February 7, 2019

Material ConneXion’s Dr. Andrew Dent Shares Exciting Developments at Innovation Conference

Innovation Conference speaker Dr. Andrew Dent of Material ConneXion. Photography by Erik Bardin.

Concluding Interior Design’s first Innovation Conference, Dr. Andrew Dent spoke about his research into exciting developments in material sciences and how these developments will shape the emerging landscape of 21st century design. The executive vice president of research at Material ConneXion, a SANDOW brand, has spent 20 years sourcing materials for a range of different uses.

“The advantage of working in such a wide range of industries is that you start to see patterns,” he said. “The trends that you find in one industry will actually come up in another as well. There are macro trends that come from assessing the entire world of materials.”

He broke these trends down into four categories: breakthroughs in the natural world, new patterns and textures, solutions for waste, and high-tech solutions. The presentation became a show-and-tell when Dr. Dent revealed that samples of materials from each category were hidden in bags on the guests’ dining tables. As he explained the advantages of each material, guests were able to explore the fascinating materials firsthand, such as Vantablack, the blackest man-made substance in the world.

Interior Design‘s Innovation Conference attendees look over groundbreaking materials provided by Material ConneXion. Photography by Erik Bardin.

Like the conference at large, sustainability was a recurring theme in Dent’s presentation. Wax water bottles with an added chemical pose an alternative to plastic that will biodegrade in mere months. An organization called Gumdrop collects used gum, cleans it, and makes it into shoes and even coffee cups. Advances in robotic clothing manufacturing introduce a solution to the oversaturated market and outdated process of fashion production.

Overall, Dr. Dent encouraged designers to have hope in the future of materials, whether those applications are large or small.

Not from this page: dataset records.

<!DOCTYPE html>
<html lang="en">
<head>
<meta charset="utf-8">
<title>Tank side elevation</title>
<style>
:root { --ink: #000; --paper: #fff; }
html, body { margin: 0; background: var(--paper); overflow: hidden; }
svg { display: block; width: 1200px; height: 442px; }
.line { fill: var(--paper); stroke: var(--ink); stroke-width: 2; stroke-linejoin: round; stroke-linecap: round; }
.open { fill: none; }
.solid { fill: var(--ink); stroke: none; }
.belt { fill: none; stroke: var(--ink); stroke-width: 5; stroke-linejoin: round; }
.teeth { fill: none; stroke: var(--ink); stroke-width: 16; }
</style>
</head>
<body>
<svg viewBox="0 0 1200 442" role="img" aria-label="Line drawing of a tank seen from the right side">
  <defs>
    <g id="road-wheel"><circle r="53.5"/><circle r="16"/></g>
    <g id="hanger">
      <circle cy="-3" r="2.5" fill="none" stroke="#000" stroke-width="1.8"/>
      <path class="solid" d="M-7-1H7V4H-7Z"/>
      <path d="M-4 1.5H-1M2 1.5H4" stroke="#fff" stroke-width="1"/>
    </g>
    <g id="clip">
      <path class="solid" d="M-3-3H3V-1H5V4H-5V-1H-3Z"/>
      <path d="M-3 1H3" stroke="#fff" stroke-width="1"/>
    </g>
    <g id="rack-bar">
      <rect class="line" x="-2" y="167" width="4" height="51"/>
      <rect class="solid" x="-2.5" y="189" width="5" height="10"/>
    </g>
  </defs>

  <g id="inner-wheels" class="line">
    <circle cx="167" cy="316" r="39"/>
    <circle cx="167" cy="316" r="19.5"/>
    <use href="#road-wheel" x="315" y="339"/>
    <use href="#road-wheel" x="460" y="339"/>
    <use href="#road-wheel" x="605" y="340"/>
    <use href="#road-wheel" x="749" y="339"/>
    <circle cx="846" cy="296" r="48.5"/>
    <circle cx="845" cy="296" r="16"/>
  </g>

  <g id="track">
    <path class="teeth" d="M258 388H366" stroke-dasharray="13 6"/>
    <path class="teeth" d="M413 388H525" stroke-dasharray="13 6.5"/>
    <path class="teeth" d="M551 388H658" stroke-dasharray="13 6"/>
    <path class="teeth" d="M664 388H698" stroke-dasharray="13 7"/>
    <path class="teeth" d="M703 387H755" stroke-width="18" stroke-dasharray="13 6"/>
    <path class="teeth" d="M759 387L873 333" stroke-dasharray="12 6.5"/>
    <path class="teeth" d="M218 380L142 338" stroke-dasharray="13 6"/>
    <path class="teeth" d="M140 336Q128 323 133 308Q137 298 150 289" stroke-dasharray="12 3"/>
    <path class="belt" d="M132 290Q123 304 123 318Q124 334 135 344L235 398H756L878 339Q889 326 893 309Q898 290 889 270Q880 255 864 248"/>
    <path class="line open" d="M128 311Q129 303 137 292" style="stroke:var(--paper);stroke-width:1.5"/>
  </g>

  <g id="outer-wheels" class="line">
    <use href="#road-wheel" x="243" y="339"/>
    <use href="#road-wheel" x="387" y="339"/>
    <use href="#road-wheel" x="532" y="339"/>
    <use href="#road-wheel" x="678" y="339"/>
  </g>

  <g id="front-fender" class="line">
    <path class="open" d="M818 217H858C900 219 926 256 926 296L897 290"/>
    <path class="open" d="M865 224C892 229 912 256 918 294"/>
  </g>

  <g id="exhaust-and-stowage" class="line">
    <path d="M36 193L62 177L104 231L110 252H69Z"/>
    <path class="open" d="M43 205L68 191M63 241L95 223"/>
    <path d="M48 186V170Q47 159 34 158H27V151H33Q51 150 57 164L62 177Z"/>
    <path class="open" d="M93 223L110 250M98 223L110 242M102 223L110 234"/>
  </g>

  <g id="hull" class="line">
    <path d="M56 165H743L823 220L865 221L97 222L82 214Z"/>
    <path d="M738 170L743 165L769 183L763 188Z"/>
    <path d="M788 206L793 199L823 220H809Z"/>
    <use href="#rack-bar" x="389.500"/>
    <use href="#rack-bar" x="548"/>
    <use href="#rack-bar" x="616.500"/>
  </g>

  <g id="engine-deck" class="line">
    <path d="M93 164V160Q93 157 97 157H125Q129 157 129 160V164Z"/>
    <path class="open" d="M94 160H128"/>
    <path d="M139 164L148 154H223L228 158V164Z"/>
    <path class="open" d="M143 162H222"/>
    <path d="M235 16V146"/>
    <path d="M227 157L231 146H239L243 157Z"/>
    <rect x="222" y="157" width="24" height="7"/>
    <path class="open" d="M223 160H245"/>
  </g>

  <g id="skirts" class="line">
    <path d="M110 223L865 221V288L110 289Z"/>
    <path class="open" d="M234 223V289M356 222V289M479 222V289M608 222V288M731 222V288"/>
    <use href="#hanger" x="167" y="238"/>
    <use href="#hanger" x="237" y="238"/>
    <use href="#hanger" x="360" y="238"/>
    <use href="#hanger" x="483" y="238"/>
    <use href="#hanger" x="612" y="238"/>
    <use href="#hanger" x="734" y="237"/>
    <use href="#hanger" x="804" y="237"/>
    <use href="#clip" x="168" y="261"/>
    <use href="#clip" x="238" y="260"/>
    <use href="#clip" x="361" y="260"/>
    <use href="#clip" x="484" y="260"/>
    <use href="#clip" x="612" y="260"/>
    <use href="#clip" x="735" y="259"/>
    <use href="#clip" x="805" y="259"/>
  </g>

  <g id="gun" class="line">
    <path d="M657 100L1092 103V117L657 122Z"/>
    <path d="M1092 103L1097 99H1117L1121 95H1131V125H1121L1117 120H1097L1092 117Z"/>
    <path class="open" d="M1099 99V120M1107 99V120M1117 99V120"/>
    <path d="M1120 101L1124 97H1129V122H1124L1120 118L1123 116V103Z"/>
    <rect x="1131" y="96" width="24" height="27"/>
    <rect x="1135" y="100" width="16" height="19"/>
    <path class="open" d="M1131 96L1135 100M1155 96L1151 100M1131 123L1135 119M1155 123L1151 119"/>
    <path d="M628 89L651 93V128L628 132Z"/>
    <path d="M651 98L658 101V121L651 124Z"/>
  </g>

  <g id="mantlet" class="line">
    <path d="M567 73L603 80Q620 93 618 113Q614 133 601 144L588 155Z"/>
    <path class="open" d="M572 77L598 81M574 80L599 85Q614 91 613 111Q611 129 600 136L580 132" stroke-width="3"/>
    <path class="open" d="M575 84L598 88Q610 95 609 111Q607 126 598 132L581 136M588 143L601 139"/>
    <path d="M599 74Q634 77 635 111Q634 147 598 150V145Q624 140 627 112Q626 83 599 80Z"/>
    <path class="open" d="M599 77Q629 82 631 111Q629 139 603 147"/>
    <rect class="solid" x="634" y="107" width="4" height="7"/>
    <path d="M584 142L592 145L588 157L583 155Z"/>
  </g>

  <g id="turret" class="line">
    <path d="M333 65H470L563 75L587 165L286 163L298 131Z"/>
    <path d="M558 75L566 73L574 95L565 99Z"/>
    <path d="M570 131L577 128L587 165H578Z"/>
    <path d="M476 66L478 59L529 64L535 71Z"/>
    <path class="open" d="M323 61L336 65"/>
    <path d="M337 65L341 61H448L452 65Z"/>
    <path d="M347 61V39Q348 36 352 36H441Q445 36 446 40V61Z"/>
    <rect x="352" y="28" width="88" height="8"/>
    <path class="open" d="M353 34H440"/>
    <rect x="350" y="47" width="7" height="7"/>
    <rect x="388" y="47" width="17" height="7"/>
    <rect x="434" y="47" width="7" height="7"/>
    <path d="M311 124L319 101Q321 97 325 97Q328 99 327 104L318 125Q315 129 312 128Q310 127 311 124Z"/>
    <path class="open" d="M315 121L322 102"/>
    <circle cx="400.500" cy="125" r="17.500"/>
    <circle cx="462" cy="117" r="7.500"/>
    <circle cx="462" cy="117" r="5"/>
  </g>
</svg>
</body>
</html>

“Sometimes, there are false starts, sometimes there are great successes,” he said. “But I am optimistic about the future because of the way we are thinking differently about the materials that we use.”

Recent DesignWire